Of course Microsoft was right about Linux. Its focus on Linux was somewhat shortsighted and narrow, as just about anyone can rise up as a competitor. Of the ones that can act as a competitor, many will even prove to be viable.
But that really wasn't the issue, was it?
The issue, and the reason Microsoft was--and continues to be--in trouble, is what it was doing about the competition. Had the then-backbone-equipped (rather than the now crony infested) federal government not taken the company to task, all of the large vendors would still be locked into anticompetitive contracts. None of them would have the opportunity to distribute any OS, save for Microsoft's, on any of their products. Without that crack to shove a wedge into, I very much doubt Linux would have made more than a small fraction of the progress it has enjoyed in the last year or so.
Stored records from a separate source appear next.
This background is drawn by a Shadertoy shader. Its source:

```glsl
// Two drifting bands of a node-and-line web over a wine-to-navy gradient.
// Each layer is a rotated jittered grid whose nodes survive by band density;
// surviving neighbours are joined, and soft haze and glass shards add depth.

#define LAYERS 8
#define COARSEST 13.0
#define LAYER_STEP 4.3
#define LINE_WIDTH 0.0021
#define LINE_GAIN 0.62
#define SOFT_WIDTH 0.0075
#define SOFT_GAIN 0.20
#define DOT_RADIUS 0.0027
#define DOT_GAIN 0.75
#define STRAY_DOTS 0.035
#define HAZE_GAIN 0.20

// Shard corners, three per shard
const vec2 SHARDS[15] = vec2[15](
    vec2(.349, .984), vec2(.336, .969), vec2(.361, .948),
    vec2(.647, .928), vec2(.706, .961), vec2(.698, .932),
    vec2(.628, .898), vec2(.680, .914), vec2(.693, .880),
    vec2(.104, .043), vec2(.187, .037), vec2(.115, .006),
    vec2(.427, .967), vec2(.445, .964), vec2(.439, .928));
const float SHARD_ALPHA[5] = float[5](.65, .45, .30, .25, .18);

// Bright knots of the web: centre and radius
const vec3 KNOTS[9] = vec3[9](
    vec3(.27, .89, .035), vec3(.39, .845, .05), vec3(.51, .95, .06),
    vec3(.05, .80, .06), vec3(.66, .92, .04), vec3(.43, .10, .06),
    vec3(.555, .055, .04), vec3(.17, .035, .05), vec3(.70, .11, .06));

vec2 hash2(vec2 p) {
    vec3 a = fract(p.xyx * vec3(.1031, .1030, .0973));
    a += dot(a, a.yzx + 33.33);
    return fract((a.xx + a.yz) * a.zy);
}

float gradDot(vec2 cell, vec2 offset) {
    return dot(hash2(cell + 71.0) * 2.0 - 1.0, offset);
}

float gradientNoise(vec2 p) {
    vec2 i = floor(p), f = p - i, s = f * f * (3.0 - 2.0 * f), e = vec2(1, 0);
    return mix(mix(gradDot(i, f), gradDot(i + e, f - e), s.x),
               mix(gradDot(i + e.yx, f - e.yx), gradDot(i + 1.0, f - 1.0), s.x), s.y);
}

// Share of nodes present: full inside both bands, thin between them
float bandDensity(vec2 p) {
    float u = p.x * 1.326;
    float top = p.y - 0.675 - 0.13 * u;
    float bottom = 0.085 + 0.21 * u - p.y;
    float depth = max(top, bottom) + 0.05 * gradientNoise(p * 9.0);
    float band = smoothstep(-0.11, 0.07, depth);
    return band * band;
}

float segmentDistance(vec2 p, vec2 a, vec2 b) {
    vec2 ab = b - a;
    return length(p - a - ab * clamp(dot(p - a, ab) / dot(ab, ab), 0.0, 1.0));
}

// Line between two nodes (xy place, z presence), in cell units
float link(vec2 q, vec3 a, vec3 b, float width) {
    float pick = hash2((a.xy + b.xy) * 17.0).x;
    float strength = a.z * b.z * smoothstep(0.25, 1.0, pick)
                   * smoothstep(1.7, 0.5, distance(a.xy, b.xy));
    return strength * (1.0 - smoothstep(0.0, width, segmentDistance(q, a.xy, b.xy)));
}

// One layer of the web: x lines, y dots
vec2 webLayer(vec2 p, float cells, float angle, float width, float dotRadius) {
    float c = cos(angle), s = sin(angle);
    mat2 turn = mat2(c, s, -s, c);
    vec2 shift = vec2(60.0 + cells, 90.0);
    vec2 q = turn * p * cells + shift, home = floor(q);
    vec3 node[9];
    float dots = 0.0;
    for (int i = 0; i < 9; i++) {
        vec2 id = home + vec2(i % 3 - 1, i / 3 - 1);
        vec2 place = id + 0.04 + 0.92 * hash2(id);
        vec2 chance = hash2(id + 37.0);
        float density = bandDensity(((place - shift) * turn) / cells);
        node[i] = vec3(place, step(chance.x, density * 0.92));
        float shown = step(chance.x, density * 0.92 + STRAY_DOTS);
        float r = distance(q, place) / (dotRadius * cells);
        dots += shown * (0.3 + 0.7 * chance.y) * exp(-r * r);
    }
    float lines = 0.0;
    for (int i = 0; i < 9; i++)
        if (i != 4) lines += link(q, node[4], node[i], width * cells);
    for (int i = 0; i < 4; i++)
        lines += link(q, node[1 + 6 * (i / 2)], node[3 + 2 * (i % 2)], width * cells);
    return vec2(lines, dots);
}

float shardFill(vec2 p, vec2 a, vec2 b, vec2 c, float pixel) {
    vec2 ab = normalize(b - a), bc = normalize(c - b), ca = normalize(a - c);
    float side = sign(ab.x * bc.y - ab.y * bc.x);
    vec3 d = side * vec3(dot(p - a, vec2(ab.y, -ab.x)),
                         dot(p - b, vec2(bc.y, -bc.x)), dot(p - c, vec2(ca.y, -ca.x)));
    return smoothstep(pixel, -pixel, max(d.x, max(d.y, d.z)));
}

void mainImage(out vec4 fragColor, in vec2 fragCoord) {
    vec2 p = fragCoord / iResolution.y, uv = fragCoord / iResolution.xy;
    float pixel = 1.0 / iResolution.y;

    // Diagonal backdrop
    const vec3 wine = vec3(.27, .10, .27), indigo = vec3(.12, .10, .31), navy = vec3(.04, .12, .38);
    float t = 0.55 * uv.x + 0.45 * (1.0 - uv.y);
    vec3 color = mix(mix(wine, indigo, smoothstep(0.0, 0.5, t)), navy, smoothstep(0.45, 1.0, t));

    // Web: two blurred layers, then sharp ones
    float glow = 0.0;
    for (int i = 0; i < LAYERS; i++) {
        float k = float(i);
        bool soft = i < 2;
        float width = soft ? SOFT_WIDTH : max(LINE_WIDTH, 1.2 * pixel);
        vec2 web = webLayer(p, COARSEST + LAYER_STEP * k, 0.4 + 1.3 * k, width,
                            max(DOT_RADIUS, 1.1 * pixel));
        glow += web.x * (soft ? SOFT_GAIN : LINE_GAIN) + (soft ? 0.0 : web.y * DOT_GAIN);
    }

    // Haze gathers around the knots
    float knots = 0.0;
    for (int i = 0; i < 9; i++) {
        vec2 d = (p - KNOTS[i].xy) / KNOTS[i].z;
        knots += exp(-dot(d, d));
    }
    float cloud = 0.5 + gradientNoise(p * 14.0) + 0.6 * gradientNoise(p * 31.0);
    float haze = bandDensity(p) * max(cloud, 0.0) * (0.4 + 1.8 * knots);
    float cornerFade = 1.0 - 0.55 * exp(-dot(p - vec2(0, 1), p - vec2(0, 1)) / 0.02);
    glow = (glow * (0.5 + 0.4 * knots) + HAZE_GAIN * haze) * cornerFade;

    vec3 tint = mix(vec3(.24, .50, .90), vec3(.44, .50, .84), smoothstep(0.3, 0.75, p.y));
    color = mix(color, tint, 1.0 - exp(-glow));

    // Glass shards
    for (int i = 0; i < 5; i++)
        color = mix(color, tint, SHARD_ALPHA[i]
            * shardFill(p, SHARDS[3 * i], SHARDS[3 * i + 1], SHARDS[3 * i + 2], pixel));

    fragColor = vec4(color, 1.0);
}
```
Ultimately, Microsoft was right about the potential for competition. Competition is what it was trying to avoid. The company was pretty good at it, too. Just like (Enron's) Andrew Fastow was good with numbers; and just like you're right in pointing out that Microsoft was right. Admittedly, I'm one of the obnoxious Mac users you hear so much about. I like seeing the inroads Linux has made. Competition is always a good thing, so long as it's fair. Microsoft wasn't a competitor. It was, and is, a dominator.